Some of the best moments and conversations in life happen over food and drinks.
- I was eating pasta primavera with my boyfriend in a local bistro at the age of 18 when I decided to ditch my 1st year of college and move to a ski town out west.
- I treated my mom to Burger King where I broke the news to her.
- A best friend (and future roommate) was made in Manhattan over whiskey and beer.
- The day after 9/11, I was invited to a Brooklyn restaurant and given free food where we sat in the communal comfort of each other.
- One of the best conversations of my life was in Italy with a stranger who asked to share my table at an outdoor café. He spoke no English and I, no Italian.
Food and community provide a reason to gather — a shared experience, a buffer for heavy conversations, an opportunity to drink in the moment.
Which is why I am having such an issue with the state of dining since the dawn of the iPhone. My meals with others have turned into segmented bits of convo cut off with “I just need to check this quick,” and half listening “mmmhmmms” while the foodstagrapher takes a pic of their perfectly-imperfect table setting.
Jackie O’ once said, “I want to live my life, not record it.”
I’m curious as to what she would have to say on the subject now. Essentially everyone with an iPhone has become the paparazzi for their own lifestyle magazine, which they share with the masses in exchange for ‘likes.’
Why? Here are some questions to think about before inviting your phone to dinner.
Are we sharing to say, “Look at what I’m doing?” What are we actually gaining from this experience? What is really lost as we step out of the moment and into the virtual world?
I will say it — people don’t really care all that much about latte art. If you were to stop taking pictures of your food it’s safe to say the world will move on…maybe with one less clichéd image; overly filtered, making life look ideal, while your fellow diner looks off into the distance feeling snubbed.
So if you’re game, here are 5 reasons to put your phone away while you break bread and get back into real life.
- The Cook. Someone (maybe yourself) worked hard to create something yummy for your tummy. Taking the time to photograph it is making it cold and soggy and it’s most likely not going to taste the way the chef intended.
- Wait Time. A busy NYC restaurateur who was receiving negative Yelp reviews about slow service checked surveillance videos from 2004 and 2014 to discover why. He found that the average time from start to finish in 2004 was 1 hour and 5 minutes while in 2014 it was 1 hour and 55 minutes. The reason? The interruption of the cell phone. Waiters were being sent away because the diners weren’t ready to order, photographing and passive time was spent not eating, but engaging with a 2D world. Not reason enough? It’s rude…. your waiter will probably spit in your dessert.

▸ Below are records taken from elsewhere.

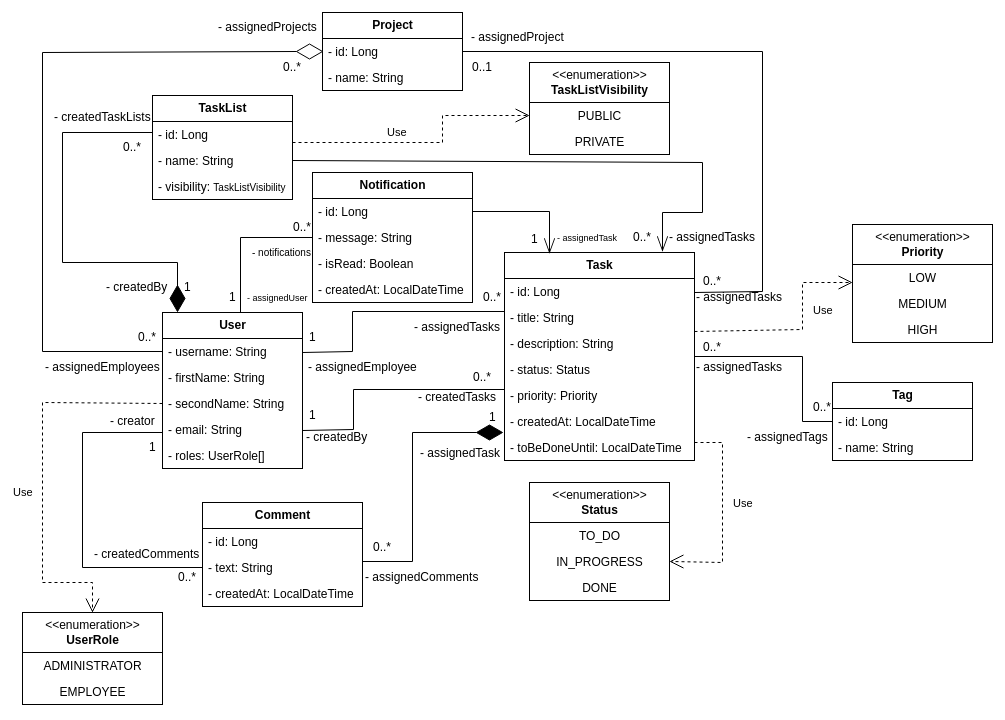
<!DOCTYPE html>
<html lang="en">
<head>
<meta charset="utf-8">
<title>Task manager class diagram</title>
<style>
:root { --ink: #000; --paper: #fff; --row: 26px; }
* { box-sizing: border-box; margin: 0; padding: 0; }
body { width: 1005px; height: 720px; overflow: hidden; background: var(--paper); }
.diagram { position: relative; width: 1005px; height: 720px; overflow: hidden; color: var(--ink); font: 12px/15px "Liberation Sans", Arial, sans-serif; }
.relations { position: absolute; left: 0; top: 0; fill: none; stroke: var(--ink); stroke-width: 1; }
.relations .uses { stroke-dasharray: 3 3; }
.relations .whole { fill: var(--ink); }
.relations .shared { fill: var(--paper); }
.entity { position: absolute; left: var(--x); top: var(--y); width: var(--w, 141px); border: 1px solid var(--ink); background: var(--paper); white-space: nowrap; }
.entity h2 { height: var(--row); border-bottom: 1px solid var(--ink); font-size: 12px; line-height: 25px; text-align: center; }
.entity ul { list-style: none; margin-bottom: -1px; }
.entity li { height: var(--row); padding-left: 5px; line-height: 26px; }
.entity small { font-size: 10px; }
.enum h2 { height: 40px; padding-top: 5px; line-height: 15px; }
.enum h2 span { display: block; font-weight: 400; }
.enum li { padding: 0; text-align: center; }
.label { position: absolute; left: var(--x); top: var(--y); transform: translateY(-50%); white-space: nowrap; }
.use { font-size: 11px; }
.small { font-size: 10px; }
.tiny { font-size: 9px; }
</style>
</head>
<body>
<main class="diagram">
  <section class="entity" style="--x:322px;--y:12px">
    <h2>Project</h2>
    <ul><li>- id: Long</li><li>- name: String</li></ul>
  </section>
  <section class="entity" style="--x:152px;--y:95px">
    <h2>TaskList</h2>
    <ul><li>- id: Long</li><li>- name: String</li><li>- visibility: <small>TaskListVisibility</small></li></ul>
  </section>
  <section class="entity" style="--x:312px;--y:172px;--w:161px">
    <h2>Notification</h2>
    <ul><li>- id: Long</li><li>- message: String</li><li>- isRead: Boolean</li><li>- createdAt: LocalDateTime</li></ul>
  </section>
  <section class="entity" style="--x:162px;--y:312px">
    <h2>User</h2>
    <ul><li>- username: String</li><li>- firstName: String</li><li>- secondName: String</li><li>- email: String</li><li>- roles: UserRole[]</li></ul>
  </section>
  <section class="entity" style="--x:504px;--y:252px;--w:191px">
    <h2>Task</h2>
    <ul><li>- id: Long</li><li>- title: String</li><li>- description: String</li><li>- status: Status</li><li>- priority: Priority</li><li>- createdAt: LocalDateTime</li><li>- toBeDoneUntil: LocalDateTime</li></ul>
  </section>
  <section class="entity" style="--x:202px;--y:502px;--w:161px">
    <h2>Comment</h2>
    <ul><li>- id: Long</li><li>- text: String</li><li>- createdAt: LocalDateTime</li></ul>
  </section>
  <section class="entity" style="--x:832px;--y:382px">
    <h2>Tag</h2>
    <ul><li>- id: Long</li><li>- name: String</li></ul>
  </section>
  <section class="entity enum" style="--x:529px;--y:62px">
    <h2><span>&lt;&lt;enumeration&gt;&gt;</span>TaskListVisibility</h2>
    <ul><li>PUBLIC</li><li>PRIVATE</li></ul>
  </section>
  <section class="entity enum" style="--x:852px;--y:224px">
    <h2><span>&lt;&lt;enumeration&gt;&gt;</span>Priority</h2>
    <ul><li>LOW</li><li>MEDIUM</li><li>HIGH</li></ul>
  </section>
  <section class="entity enum" style="--x:529px;--y:482px">
    <h2><span>&lt;&lt;enumeration&gt;&gt;</span>Status</h2>
    <ul><li>TO_DO</li><li>IN_PROGRESS</li><li>DONE</li></ul>
  </section>
  <section class="entity enum" style="--x:22px;--y:612px">
    <h2><span>&lt;&lt;enumeration&gt;&gt;</span>UserRole</h2>
    <ul><li>ADMINISTRATOR</li><li>EMPLOYEE</li></ul>
  </section>

  <svg class="relations" width="1005" height="720" viewBox="0 0 1005 720" aria-hidden="true">
    <defs>
      <path id="arrow" d="M-13 -6.5 L0 0 L-13 6.5"/>
      <polygon id="diamond" points="0,0 13,-7.5 26,0 13,7.5"/>
    </defs>
    <g transform="translate(.5 .5)">
      <g class="associations">
        <polyline points="162,351 42,351 42,52 296,51"/>
        <polyline points="462,51 762,51 762,291 694,292"/>
        <polyline points="152,132 62,132 62,262 177,262 177,286"/>
        <polyline points="292,160 702,162 702,212 662,212 662,250"/>
        <polyline points="472,211 549,211 549,252"/>
        <polyline points="312,237 240,237 240,312"/>
        <polyline points="302,352 352,351 352,311 504,311"/>
        <polyline points="302,430 353,429 353,389 504,389"/>
        <polyline points="694,356 802,356 802,421 832,421"/>
        <polyline points="162,432 82,432 82,567 202,567"/>
        <polyline points="362,561 412,561 412,432 476,432"/>
      </g>
      <g class="uses">
        <polyline points="292,142 442,142 442,115 527,115"/>
        <polyline points="694,331 802,329 802,282 850,282"/>
        <polyline points="694,442 722,442 722,562 671,561"/>
        <polyline points="162,403 42,402 42,582 92,582 92,611"/>
      </g>
      <g class="arrowheads">
        <use href="#arrow" transform="translate(528 115)"/>
        <use href="#arrow" transform="translate(851 282)"/>
        <use href="#arrow" transform="translate(670 561) rotate(180)"/>
        <use href="#arrow" transform="translate(92 611) rotate(90)"/>
        <use href="#arrow" transform="translate(549 252) rotate(90) scale(1.1 .8)"/>
        <use href="#arrow" transform="translate(662 250) rotate(90) scale(1.1 .8)"/>
      </g>
      <use class="shared" href="#diamond" transform="translate(296 51)"/>
      <use class="whole" href="#diamond" transform="translate(177 285) rotate(90)"/>
      <use class="whole" href="#diamond" transform="translate(476 432)"/>
    </g>
  </svg>

  <span class="label" style="--x:218px;--y:27px">- assignedProjects</span>
  <span class="label" style="--x:283px;--y:67px">0..*</span>
  <span class="label" style="--x:471px;--y:37px">- assignedProject</span>
  <span class="label" style="--x:472px;--y:67px">0..1</span>
  <span class="label" style="--x:54px;--y:117px">- createdTaskLists</span>
  <span class="label" style="--x:123px;--y:147px">0..*</span>
  <span class="label use" style="--x:387px;--y:132px">Use</span>
  <span class="label" style="--x:106px;--y:287px">- createdBy</span>
  <span class="label" style="--x:184px;--y:287px">1</span>
  <span class="label" style="--x:293px;--y:227px">0..*</span>
  <span class="label small" style="--x:252px;--y:252px">- notifications</span>
  <span class="label" style="--x:229px;--y:297px">1</span>
  <span class="label tiny" style="--x:247px;--y:298px">- assignedUser</span>
  <span class="label" style="--x:531px;--y:239px">1</span>
  <span class="label tiny" style="--x:557px;--y:238px">- assignedTask</span>
  <span class="label" style="--x:633px;--y:237px">0..*</span>
  <span class="label" style="--x:669px;--y:237px">- assignedTasks</span>
  <span class="label" style="--x:703px;--y:281px">0..*</span>
  <span class="label" style="--x:696px;--y:297px">- assignedTasks</span>
  <span class="label use" style="--x:813px;--y:310px">Use</span>
  <span class="label" style="--x:703px;--y:347px">0..*</span>
  <span class="label" style="--x:696px;--y:367px">- assignedTasks</span>
  <span class="label" style="--x:813px;--y:407px">0..*</span>
  <span class="label" style="--x:747px;--y:437px">- assignedTags</span>
  <span class="label use" style="--x:733px;--y:503px">Use</span>
  <span class="label" style="--x:483px;--y:297px">0..*</span>
  <span class="label" style="--x:414px;--y:327px">- assignedTasks</span>
  <span class="label" style="--x:309px;--y:337px">1</span>
  <span class="label" style="--x:308px;--y:367px">- assignedEmployee</span>
  <span class="label" style="--x:473px;--y:377px">0..*</span>
  <span class="label" style="--x:418px;--y:397px">- createdTasks</span>
  <span class="label" style="--x:309px;--y:415px">1</span>
  <span class="label" style="--x:306px;--y:437px">- createdBy</span>
  <span class="label" style="--x:489px;--y:417px">1</span>
  <span class="label" style="--x:420px;--y:453px">- assignedTask</span>
  <span class="label" style="--x:373px;--y:547px">0..*</span>
  <span class="label" style="--x:365px;--y:577px">- assignedComments</span>
  <span class="label" style="--x:138px;--y:337px">0..*</span>
  <span class="label" style="--x:45px;--y:367px">- assignedEmployees</span>
  <span class="label" style="--x:110px;--y:421px">- creator</span>
  <span class="label" style="--x:149px;--y:447px">1</span>
  <span class="label use" style="--x:13px;--y:492px">Use</span>
  <span class="label" style="--x:94px;--y:554px">- createdComments</span>
  <span class="label" style="--x:178px;--y:577px">0..*</span>
</main>
</body>
</html>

- Fast Food. Our fast paced lives have us gobbling down our meals without even tasting them. Add in the screens which pull us away mentally and the chance for any connection to the food is gone. Throw the phone in a car, purse, preferably not a pocket and try to connect to the senses of taste and smell. This form of mindful eating will make your food taste better, slim the waistline and even help for better digestion.
- Coffee Talk. Your fellow diner wants to talk to you. They may have something important to share or just miss your eyeballs. If text messages are arriving to your phone they are basically interruption bombs pulling you out of the moment and severing the connection. Each time you “come back” it takes a long while for people to get to the juicy good stuff of where they were before you answered a group text with “LOL”.
- Fried Brains & Cheese. Screens have entered almost every part of our lives; work, home, back of a cab, nightclubs, walking down the street. Which is why I find it so stunning that people are rushing to make everything 2D. I work on a computer all day…when I am off I try and keep the screens at bay because my brain and eyes need a break. Sacred spaces that I recommend people keep screen free, for sanity and health, are the bed, the toilet and the dinner table. We are an “always-on” culture. With the advent of instant gratification and always being accessible, people are beginning to fatigue from digital exhaustion.
There have been a slew of recent studies have shown that cellphones have made the average person more selfish, more narcissistic, more easily distracted, more impatient and more stressed. But with the bad comes the good and they’re here to stay. So it’s up to us to set the boundaries as to what we are willing to accept as the new normal. Heck…. 5 years ago we were all eating GMO’s and high fructose corn syrup.
Put the phone away and get back to real life. The change starts with you.